Today Putin signed a bill into law that contains the most stringent and suppressive measures ever imposed by any ‘democratic’ country in history, virtually banning the LGBT community from the nation.
The law, which stigmatizes gay people and bans giving children any information about homosexuality, passed easily in parliament with the full support of Putin. Putin called it an effort to eliminate the “propaganda of nontraditional sexual relations.” He called homosexuality a ‘western liberal policy,’ that is unsupported by the Russian Orthodox Church. He claims that the youth of Russia were being corrupted by western values.
The law provides for hefty fines for anyone disseminating any and all LGBT information, or participating in gay pride parades.
Criticism of Putin is not allowed inside Russia, but there is much to be heard from outside the country. His popularity has dropped somewhat inside Russia, but remains on the plus side. Much of it is attributed to the state owned television network, which constantly praises Putin’s policies. Insiders say that the Putin Administration also employs a group of young bloggers who constantly praise the president.
Outside of the country, WikiLeaks labeled Putin the “alpha dog” and compared him with Batman; (while Dmitry Medvedev was compared with Batman’s crime-fighting partner Robin).

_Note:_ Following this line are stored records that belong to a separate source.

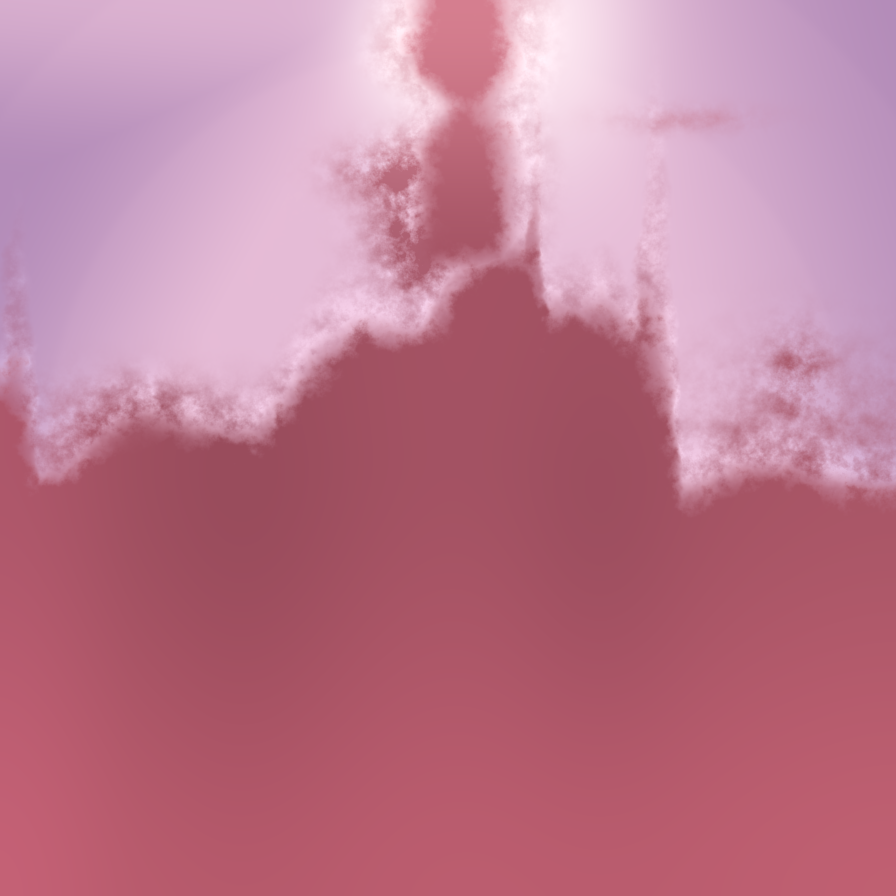
This background is drawn by a three.js fragment shader. Its source:

```glsl
// Lilac and pink clouds parted over a dusky rose hill, with a narrow rift at the top.
// The hill line is a sum of smooth steps, the rift a pair of edges; fractal noise
// frays both, and soft ellipses thin the clouds into wisps.

varying vec2 vUv;

float hash(vec2 p) {
  vec3 q = fract(vec3(p.xyx) * 0.1031);
  q += dot(q, q.yzx + 33.33);
  return fract((q.x + q.y) * q.z);
}

float valueNoise(vec2 p) {
  vec2 i = floor(p), f = fract(p);
  f = f * f * (3.0 - 2.0 * f);
  return mix(mix(hash(i), hash(i + vec2(1.0, 0.0)), f.x),
             mix(hash(i + vec2(0.0, 1.0)), hash(i + vec2(1.0, 1.0)), f.x), f.y);
}

// Fractal noise, about -0.5 to 0.5
float fbm(vec2 p) {
  float sum = 0.0, amp = 0.5;
  for (int i = 0; i < 5; i++) {
    sum += amp * (valueNoise(p) - 0.5);
    p = mat2(1.6, 1.2, -1.2, 1.6) * p + 7.3;
    amp *= 0.66;
  }
  return sum;
}

float bell(float x, float center, float width) {
  float d = (x - center) / width;
  return exp(-d * d);
}

float glow(vec2 p, vec2 center, vec2 size) {
  vec2 d = (p - center) / size;
  return exp(-dot(d, d));
}

// Height of the hill under the clouds
float hillLine(float x) {
  float h = 0.455 + 0.10 * (1.0 - smoothstep(0.0, 0.045, x));
  h += 0.06 * bell(x, 0.165, 0.065) + 0.025 * bell(x, 0.86, 0.07);
  h += 0.035 * smoothstep(0.17, 0.27, x) + 0.125 * smoothstep(0.27, 0.42, x);
  h += 0.09 * smoothstep(0.46, 0.56, x) - 0.065 * smoothstep(0.59, 0.61, x);
  return h - 0.03 * smoothstep(0.66, 0.71, x) - 0.175 * smoothstep(0.71, 0.76, x);
}

// Height above the hill, divided by its slope
float hillDistance(vec2 p) {
  float slope = (hillLine(p.x + 0.005) - hillLine(p.x - 0.005)) * 100.0;
  return (p.y - hillLine(p.x)) / sqrt(1.0 + slope * slope);
}

// Signed distance to the rift, positive in the clouds
float riftDistance(vec2 p) {
  float left = 0.487 - 0.015 * bell(p.y, 0.935, 0.03) + 0.03 * bell(p.y, 0.878, 0.025);
  float right = 0.553 - 0.016 * bell(p.y, 0.88, 0.03);
  return max(max(left - p.x, p.x - right), 0.722 - p.y);
}

vec3 hillColor(vec2 p) {
  vec3 c = mix(vec3(0.735, 0.365, 0.435), vec3(0.645, 0.325, 0.39), smoothstep(0.0, 0.5, p.y));
  c -= vec3(0.05, 0.03, 0.032) * glow(p, vec2(0.27, 0.38), vec2(0.14, 0.42));
  c -= vec3(0.035, 0.02, 0.02) * glow(p, vec2(0.67, 0.38), vec2(0.1, 0.28));
  c += vec3(0.035, 0.015, 0.025) * (1.0 - smoothstep(0.0, 0.17, p.x));
  c += vec3(0.015, 0.01, 0.01) * smoothstep(0.72, 1.0, p.x);
  return c + vec3(0.19, 0.17, 0.17) * smoothstep(0.68, 1.0, p.y);
}

vec3 cloudColor(vec2 p) {
  // Pink towards the middle, lilac towards the sides
  float leftPink = smoothstep(-0.13, 0.25, p.x - 0.55 * (p.y - 0.55));
  leftPink = max(leftPink, 0.8 * smoothstep(0.8, 1.03, p.y + 0.1 * p.x));
  float rightPink = 1.0 - smoothstep(0.68, 1.18, p.x + 0.3 * (p.y - 0.6));
  float pink = mix(leftPink, rightPink, smoothstep(0.48, 0.54, p.x));

  // Two faint halo rims
  float r = length(p - 0.5);
  pink += 0.06 * (1.0 - smoothstep(0.44, 0.455, r)) - 0.06 * smoothstep(0.615, 0.63, r);
  vec3 c = mix(vec3(0.705, 0.55, 0.725), vec3(0.9, 0.735, 0.84), clamp(pink, 0.0, 1.0));

  // Bright banks on both sides of the rift
  float light = glow(p, vec2(0.61, 0.97), vec2(0.1, 0.17));
  light += glow(p, vec2(0.455, 0.95), vec2(0.07, 0.12));
  return mix(c, vec3(1.0, 0.925, 0.955), min(light, 1.0) * 0.9);
}

void main() {
  vec2 p = vUv;
  float coarse = fbm(p * 17.0);
  float fine = fbm(p * 42.0 + 19.0);

  // Frayed outline shared by hill and rift
  vec2 q = p + 0.017 * vec2(coarse, fbm(p * 17.0 + 41.0));
  float d = min(hillDistance(q), riftDistance(q));
  float cover = smoothstep(-0.008, 0.03, d + 0.036 * fine + 0.012 * coarse);

  // Thin, wispy areas
  float thin = 0.6 * glow(p, vec2(0.43, 0.81), vec2(0.055, 0.03));
  thin += 0.65 * glow(p, vec2(0.465, 0.735), vec2(0.055, 0.07));
  thin += 0.55 * glow(p, vec2(0.89, 0.585), vec2(0.035, 0.045));
  thin += 0.25 * glow(p, vec2(0.77, 0.867), vec2(0.08, 0.016));
  thin += 0.32 * glow(p, vec2(0.92, 0.5), vec2(0.18, 0.1));
  thin += 0.4 * glow(p, vec2(0.14, 0.53), vec2(0.14, 0.045));
  thin += 0.28 * (1.0 - smoothstep(0.0, 0.09, d));
  cover *= 1.0 - clamp(thin * (0.8 + 1.5 * coarse + 2.4 * fine), 0.0, 0.9);

  // Pale tufts along the edges
  float tuft = max(0.25 - fine - 0.5 * coarse, 0.0) * (1.0 - smoothstep(0.0, 0.09, d));
  vec3 cloud = cloudColor(p) + 0.22 * tuft * vec3(0.8, 1.0, 0.9);
  gl_FragColor = vec4(mix(hillColor(p), cloud, cover), 1.0);
}
```
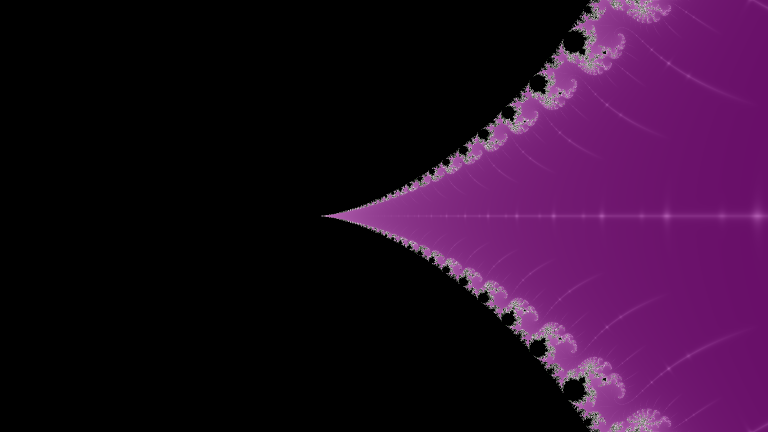
This background is drawn by a Shadertoy shader. Its source:

```glsl
const float MAX_STEPS = 240.0;
const float LOG_BAILOUT = 4.0;

bool insideCardioid(vec2 c) {
    float x = c.x - 0.25;
    float q = x * x + c.y * c.y;
    return q * (q + x) < 0.25 * c.y * c.y;
}

// Angle from the positive real axis; the ratio is unchanged by squaring
float rayDistance(vec2 z) {
    return abs(atan(z.y, z.x)) / log(length(z));
}

vec3 exteriorColor(float steps, float phase, vec2 z, vec2 previous) {
    // Purple slope, lighter as escape takes longer
    float lift = 1.0 - exp(-max(steps - 9.0, 0.0) / 26.0);
    vec3 color = mix(vec3(0.41, 0.06, 0.41), vec3(0.80, 0.50, 0.79), lift);

    // Pale and mossy specks along the rim
    float wave = 0.5 + 0.5 * cos(steps * 0.35);
    vec3 rim = mix(vec3(0.90, 0.78, 0.90), vec3(0.25, 0.40, 0.21), wave);
    color = mix(color, rim, smoothstep(42.0, 85.0, steps));

    // Thin rays, with new ones fading in across each band
    float oldRay = rayDistance(previous);
    float newRay = rayDistance(z);
    float ray = mix(exp(-50.0 * oldRay), exp(-50.0 * newRay), phase);

    // Knots and short arcs where rays cross the bands
    float bigKnot = exp(-pow((phase - 0.87) / 0.05, 2.0));
    float smallKnot = exp(-pow((phase - 0.22) / 0.04, 2.0));
    float knot = bigKnot * (exp(-24.0 * oldRay) + 0.2 * exp(-7.0 * oldRay))
               + 0.6 * smallKnot * exp(-28.0 * oldRay);

    float glow = (0.28 * ray + 0.35 * knot) * (1.0 - smoothstep(13.0, 34.0, steps));
    return mix(color, vec3(0.82, 0.50, 0.82), min(glow, 0.7));
}

vec3 fractalColor(vec2 c) {
    if (insideCardioid(c)) return vec3(0.0);
    vec2 z = vec2(0.0);
    vec2 previous = z;
    for (float i = 1.0; i <= MAX_STEPS; i++) {
        previous = z;
        z = vec2(z.x * z.x - z.y * z.y, 2.0 * z.x * z.y) + c;
        float logSize = 0.5 * log(max(dot(z, z), 1e-12));
        if (logSize > LOG_BAILOUT) {
            float phase = clamp(1.0 - log2(logSize / LOG_BAILOUT), 0.0, 1.0);
            return exteriorColor(i - 1.0 + phase, phase, z, previous);
        }
    }
    return vec3(0.0);
}

void mainImage(out vec4 fragColor, in vec2 fragCoord) {
    vec3 total = vec3(0.0);
    // Four samples per pixel smooth the rim
    for (int k = 0; k < 4; k++) {
        vec2 offset = vec2(k % 2, k / 2) * 0.5 - 0.25;
        vec2 position = (fragCoord + offset - 0.5 * iResolution.xy) / iResolution.y;
        total += fractalColor(vec2(0.2708, 0.0) + 0.1344 * position);
    }
    fragColor = vec4(total / 4.0, 1.0);
}
```
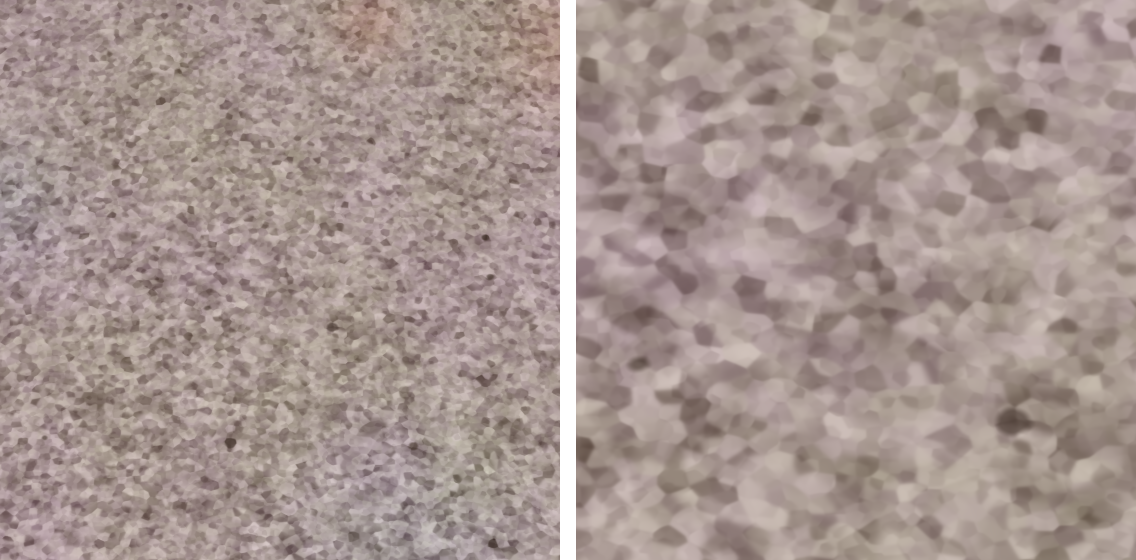
Left, the full canvas; right, a detail of the centre.
This texture is drawn by a Shadertoy shader. Its source:

```glsl
// Weathered granular stone seen at a slight tilt: soft pinkish-grey grains.
// Three scales of blended cellular noise give the grain; broad cells and
// soft spots add mauve, tan, rust and cool tints, with a few dark specks.

vec3 hash3(vec2 p) {
    vec3 q = fract(p.xyx * vec3(0.1031, 0.1030, 0.0973));
    q += dot(q, q.yxz + 33.33);
    return fract((q.xxy + q.yzz) * q.zyx);
}

// Blended Voronoi cells: x is a tone skewed to the light side, y is a hue.
// Higher sharpness gives crisper borders between cells.
vec2 grains(vec2 p, float sharpness) {
    vec2 cell = floor(p), sum = vec2(0.0);
    float total = 0.0;
    for (int j = -1; j <= 1; j++) {
        for (int i = -1; i <= 1; i++) {
            vec2 id = cell + vec2(i, j);
            vec3 rnd = hash3(id);
            vec2 d = id + rnd.xy - p;
            float w = exp(-sharpness * dot(d, d));
            sum += w * vec2(sqrt(rnd.z), fract(rnd.z * 13.0));
            total += w;
        }
    }
    return sum / total - vec2(0.667, 0.5);
}

// Round soft spot, 1 at its centre.
float spot(vec2 p, vec2 centre, float radius) {
    vec2 d = (p - centre) / radius;
    return exp(-dot(d, d));
}

void mainImage(out vec4 fragColor, in vec2 fragCoord) {
    vec2 uv = fragCoord / iResolution.xy;

    // Grains shrink a little towards the far, upper edge
    vec2 ground = vec2((uv.x - 0.5) * (0.92 + 0.2 * uv.y),
                       uv.y * (0.92 + 0.12 * uv.y)) + 3.0;
    ground += 0.0015 * sin(ground.yx * 47.0 + 2.0 * sin(ground * 31.0));

    // Tone from main grains, wide clumps and fine grit
    vec2 grain = grains(ground * vec2(76.0, 94.0), 9.0);
    vec2 clump = grains(ground * vec2(33.0, 50.0) + 17.0, 6.0);
    vec2 grit = grains(ground * vec2(135.0, 155.0) + 41.0, 7.0);
    float tone = 0.30 * grain.x + 0.17 * clump.x + 0.12 * grit.x;
    tone *= mix(1.1, 0.85, uv.y);

    vec3 stone = vec3(0.645, 0.578, 0.560) + tone * vec3(0.97, 1.02, 1.0);

    // Mauve to tan variation, per grain and in broad patches
    float patches = grains(uv * 7.0 + 5.0, 3.0).y;
    float hue = 0.45 * grain.y + 0.4 * clump.y + 1.1 * patches;
    stone += hue * vec3(0.012, -0.018, 0.045);

    // Rust near the top right, cool light at the lower and left edges
    float rust = spot(uv, vec2(0.66, 0.96), 0.07) + spot(uv, vec2(1.02, 0.92), 0.13);
    float cool = spot(uv, vec2(0.74, 0.02), 0.22) + spot(uv, vec2(0.0, 0.64), 0.12);
    stone += rust * vec3(0.02, -0.03, -0.055);
    stone += cool * vec3(-0.02, 0.008, 0.028);

    // Scattered dark specks with uneven outlines
    for (int i = 0; i < 9; i++) {
        vec3 rnd = hash3(vec2(i, 8.0) * 3.7);
        float radius = mix(0.004, 0.012, rnd.z * rnd.z);
        vec2 d = (uv - rnd.xy) * vec2(0.85, 1.1);
        float edge = length(d) + 0.004 * grain.x;
        float speck = 1.0 - smoothstep(radius - 0.003, radius + 0.002, edge);
        stone = mix(stone, vec3(0.36, 0.30, 0.27) + 0.4 * tone, 0.8 * speck);
    }

    fragColor = vec4(clamp(stone, 0.0, 1.0), 1.0);
}
```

American diplomats said Putin’s Russia had become “a corrupt, autocratic, and is centerd on the leadership of Vladimir Putin, in which officials, oligarchs and organized crime are bound together to create a “virtual mafia state.”
Russian opposition and commentators within the United States have labeled him a ‘dictator.’ Former UK Foreign Secretary David Miliband has described Putin as a “ruthless dictator” whose “days are numbered.” U.S. Presidential candidate Mitt Romney called Putin “a real threat to the stability and peace of the world.”
In the fall of 2011, the anti-Putin opposition movement in Russia became more visible, with street protests against allegedly falsified parliamentary elections (in favor of Putin’s party, United Russia) cropping up across major Russian cities.
At present, Putin has threatened the United States concerning the possible use of American aircraft based in Jordan to attack Syrian security forces. (Russia supplies Syria the majority of its sophisticated arsenal).
He also refused to surrender NSA whistleblower Edward Snowden to United States authorities. He offered Snowden asylum if he would cease leaking secrets, but the former CIA contractor declined.
“Just because he feels that he is a human rights defender, rights activist, he doesn’t seem to have an intention to stop such work,” Putin said.
The cold war ended years ago, but with Putin, a former KGB officer, in command, the perception of Russia has not changed. Results of elections are questionable, and the people fear expressing criticism of the president. There is little evidence to disprove that Vladimir Putin has now become Russia’s new dictator.
Alfred James reporting Op-Ed